From the Editors
The first presidential election following a popular uprising celebrated for giving Egyptians their voice back is not as glorious and exciting as it was expected to be. Instead, it’s marked by fear and disappointment. Having learned throughout the last year and a half that there’s no room for dreamy revolutionary aspirations in the world of electoral politics, most people seem to be choosing their candidate out of fear of the alternatives rather than conviction in their ...Keep Reading »
A little over a year after becoming a national symbol of unity, Tahrir Square has become a very lonely place. Amid the complete absence of the state in the iconic square, those who chose to continue residing in it feel abandoned and isolated. The public often blames the square’s residents for harming the revolution that they say they’ve been camping out in the street for months to save. Most of those who filled Tahrir last year to force then President Hosni Mubarak to step ...Keep Reading »
Disappointed but not surprised, lawyers and supporters of Samira Ibrahim blamed a verdict issued Sunday acquitting the military doctor that Ibrahim accused of carrying out a so-called “virginity test” on her and six other women last year on the fact that the case was heard in the military judiciary. Following the verdict, Amnesty International issued a statement saying this is proof of the military judiciary’s incapability to handle human rights violations. “This ...Keep Reading »
Heba Afify writes for Egypt Independent.

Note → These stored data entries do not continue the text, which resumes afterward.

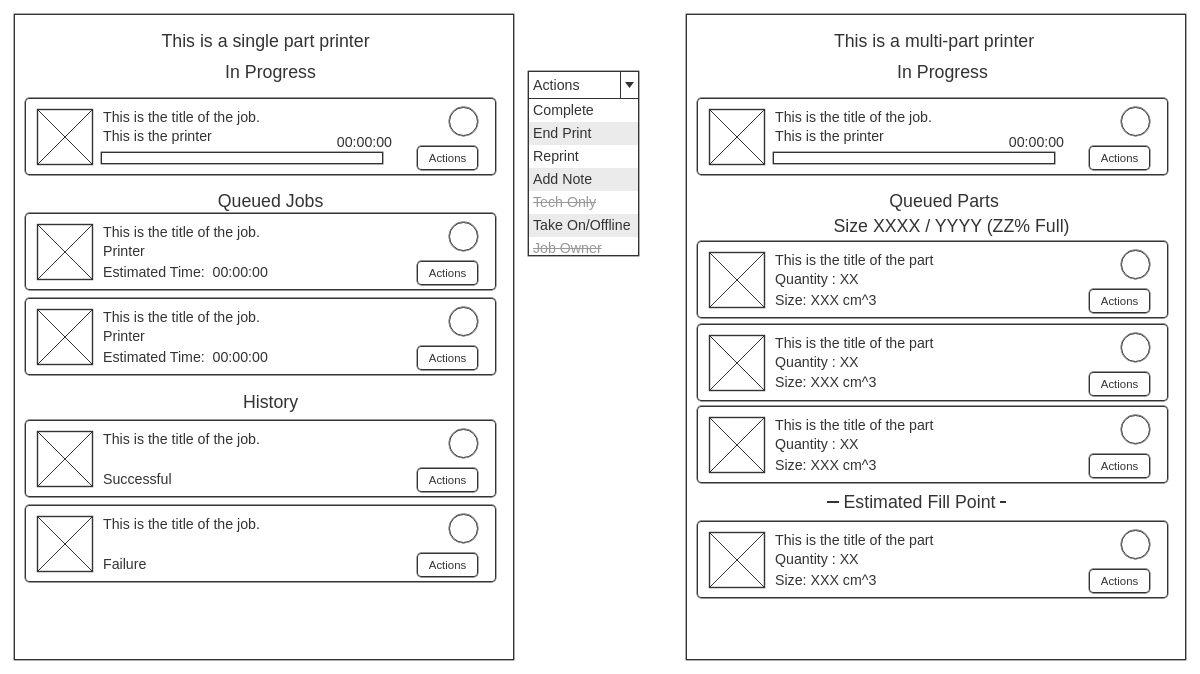
<!DOCTYPE html>
<html lang="en">
<head>
<meta charset="utf-8">
<title>Printer queue wireframe</title>
<style>
:root { --ink: #333; --paper: #fff; --stripe: #ebebeb; --muted: #999; }
* { box-sizing: border-box; margin: 0; padding: 0; }
body { width: 1200px; height: 674px; overflow: hidden; background: var(--paper); color: var(--ink); font: 14.2px/19px "Liberation Sans", Arial, sans-serif; }
.board { position: relative; width: 1200px; height: 674px; overflow: hidden; display: flex; align-items: flex-start; padding: 14px; }
.panel, .card, .button, .status, .menu, .bar { border: 1px solid var(--ink); box-shadow: 0 0 0 .4px var(--ink); }
.panel { flex: none; width: 500px; height: 646px; padding: 14px 0 0 10px; }
.menu { flex: none; width: 111px; height: 185px; margin: 57px 47px 0 14px; overflow: hidden; }
h1, h2 { width: 471px; font-size: 17.75px; font-weight: 400; line-height: 24px; text-align: center; white-space: nowrap; transform: translateX(var(--shift, 10px)); }
h1 { --shift: 5px; margin-bottom: 7px; }
.queue { display: flex; flex-direction: column; gap: 8px; list-style: none; }
.parts { gap: 5.5px; }
.running { margin: 14px 0; }
.history-title { margin: 15px 0 6px; }
.capacity { --shift: 19px; margin: 1px 0 3px; }
.fill-point { --shift: -16px; display: flex; justify-content: center; align-items: center; gap: 5px; margin: 6.5px 0 7.5px; }
.dash { width: 12px; height: 2px; background: var(--ink); }
.dash.short { width: 6px; }
.card { position: relative; width: 471px; height: 77px; border-radius: 4px; display: flex; padding: 9px 17px 0 10px; }
.thumb { flex: none; width: 58px; height: 58px; }
.details { flex: 1; display: grid; grid-template-rows: 19px 19px 22px; align-items: center; align-content: start; margin-left: 9px; white-space: pre; }
.result { grid-row: 3; }
.controls { flex: none; width: 61px; display: flex; flex-direction: column; gap: 10px; }
.status { width: 29px; height: 29px; border-radius: 50%; margin-left: 32px; margin-top: -1px; }
.button { height: 24px; border-radius: 4px; font-size: 11.4px; line-height: 22px; text-align: center; }
.time { position: absolute; right: 103px; top: 34px; }
.bar { position: absolute; left: 75px; top: 53px; width: 282px; height: 12px; }
.menu-head { display: flex; height: 27px; line-height: 26px; border-bottom: 1px solid var(--ink); }
.menu-head span { flex: 1; padding-left: 4px; }
.arrow { width: 18px; height: 26px; border-left: 1px solid var(--ink); }
.menu ul { list-style: none; }
.menu li { height: 23px; line-height: 22px; padding-left: 4px; white-space: nowrap; }
.menu li:nth-child(even) { background: var(--stripe); }
.menu li.off { color: var(--muted); text-decoration: line-through; }
</style>
</head>
<body>
<svg width="0" height="0" style="position:absolute" aria-hidden="true">
  <defs>
    <g id="placeholder" fill="none" stroke="#333">
      <rect x="1.5" y="1.5" width="55" height="55" stroke-width="1.4"/>
      <path d="M2 2L56 56M56 2L2 56"/>
    </g>
  </defs>
</svg>
<main class="board">
  <section class="panel">
    <h1>This is a single part printer</h1>
    <h2>In Progress</h2>
    <article class="card running">
      <svg class="thumb"><use href="#placeholder"/></svg>
      <div class="details"><p>This is the title of the job.</p><p>This is the printer</p></div>
      <span class="time">00:00:00</span><div class="bar"></div>
      <div class="controls"><div class="status"></div><div class="button">Actions</div></div>
    </article>
    <h2>Queued Jobs</h2>
    <ul class="queue">
      <li class="card">
        <svg class="thumb"><use href="#placeholder"/></svg>
        <div class="details"><p>This is the title of the job.</p><p>Printer</p><p>Estimated Time:  00:00:00</p></div>
        <div class="controls"><div class="status"></div><div class="button">Actions</div></div>
      </li>
      <li class="card">
        <svg class="thumb"><use href="#placeholder"/></svg>
        <div class="details"><p>This is the title of the job.</p><p>Printer</p><p>Estimated Time:  00:00:00</p></div>
        <div class="controls"><div class="status"></div><div class="button">Actions</div></div>
      </li>
    </ul>
    <h2 class="history-title">History</h2>
    <ul class="queue">
      <li class="card">
        <svg class="thumb"><use href="#placeholder"/></svg>
        <div class="details"><p>This is the title of the job.</p><p class="result">Successful</p></div>
        <div class="controls"><div class="status"></div><div class="button">Actions</div></div>
      </li>
      <li class="card">
        <svg class="thumb"><use href="#placeholder"/></svg>
        <div class="details"><p>This is the title of the job.</p><p class="result">Failure</p></div>
        <div class="controls"><div class="status"></div><div class="button">Actions</div></div>
      </li>
    </ul>
  </section>

  <aside class="menu">
    <div class="menu-head"><span>Actions</span>
      <svg class="arrow" viewBox="0 0 17 26"><polygon points="4,10 13,10 8.5,16" fill="#333"/></svg>
    </div>
    <ul>
      <li>Complete</li>
      <li>End Print</li>
      <li>Reprint</li>
      <li>Add Note</li>
      <li class="off">Tech Only</li>
      <li>Take On/Offline</li>
      <li class="off">Job Owner</li>
    </ul>
  </aside>

  <section class="panel">
    <h1 style="--shift:1.5px">This is a multi-part printer</h1>
    <h2>In Progress</h2>
    <article class="card running">
      <svg class="thumb"><use href="#placeholder"/></svg>
      <div class="details"><p>This is the title of the job.</p><p>This is the printer</p></div>
      <span class="time">00:00:00</span><div class="bar"></div>
      <div class="controls"><div class="status"></div><div class="button">Actions</div></div>
    </article>
    <h2 style="--shift:11.5px">Queued Parts</h2>
    <h2 class="capacity">Size XXXX / YYYY (ZZ% Full)</h2>
    <ul class="queue parts">
      <li class="card">
        <svg class="thumb"><use href="#placeholder"/></svg>
        <div class="details"><p>This is the title of the part</p><p>Quantity : XX</p><p>Size: XXX cm^3</p></div>
        <div class="controls"><div class="status"></div><div class="button">Actions</div></div>
      </li>
      <li class="card">
        <svg class="thumb"><use href="#placeholder"/></svg>
        <div class="details"><p>This is the title of the part</p><p>Quantity : XX</p><p>Size: XXX cm^3</p></div>
        <div class="controls"><div class="status"></div><div class="button">Actions</div></div>
      </li>
      <li class="card">
        <svg class="thumb"><use href="#placeholder"/></svg>
        <div class="details"><p>This is the title of the part</p><p>Quantity : XX</p><p>Size: XXX cm^3</p></div>
        <div class="controls"><div class="status"></div><div class="button">Actions</div></div>
      </li>
    </ul>
    <h2 class="fill-point"><i class="dash"></i>Estimated Fill Point<i class="dash short"></i></h2>
    <article class="card">
      <svg class="thumb"><use href="#placeholder"/></svg>
      <div class="details"><p>This is the title of the part</p><p>Quantity : XX</p><p>Size: XXX cm^3</p></div>
      <div class="controls"><div class="status"></div><div class="button">Actions</div></div>
    </article>
  </section>
</main>
</body>
</html>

"I am distressed by the increasingly popular rhetoric among some South Asians in the US diaspora, who simplistically fault the “Western” embrace and “white” appropriation of the yoga that belongs to “our culture.”.. They have used this power to erase or appropriate from the richly-diverse indigenous and local spiritual practices of people into their brahmanical form of Hinduism."click | email | tweet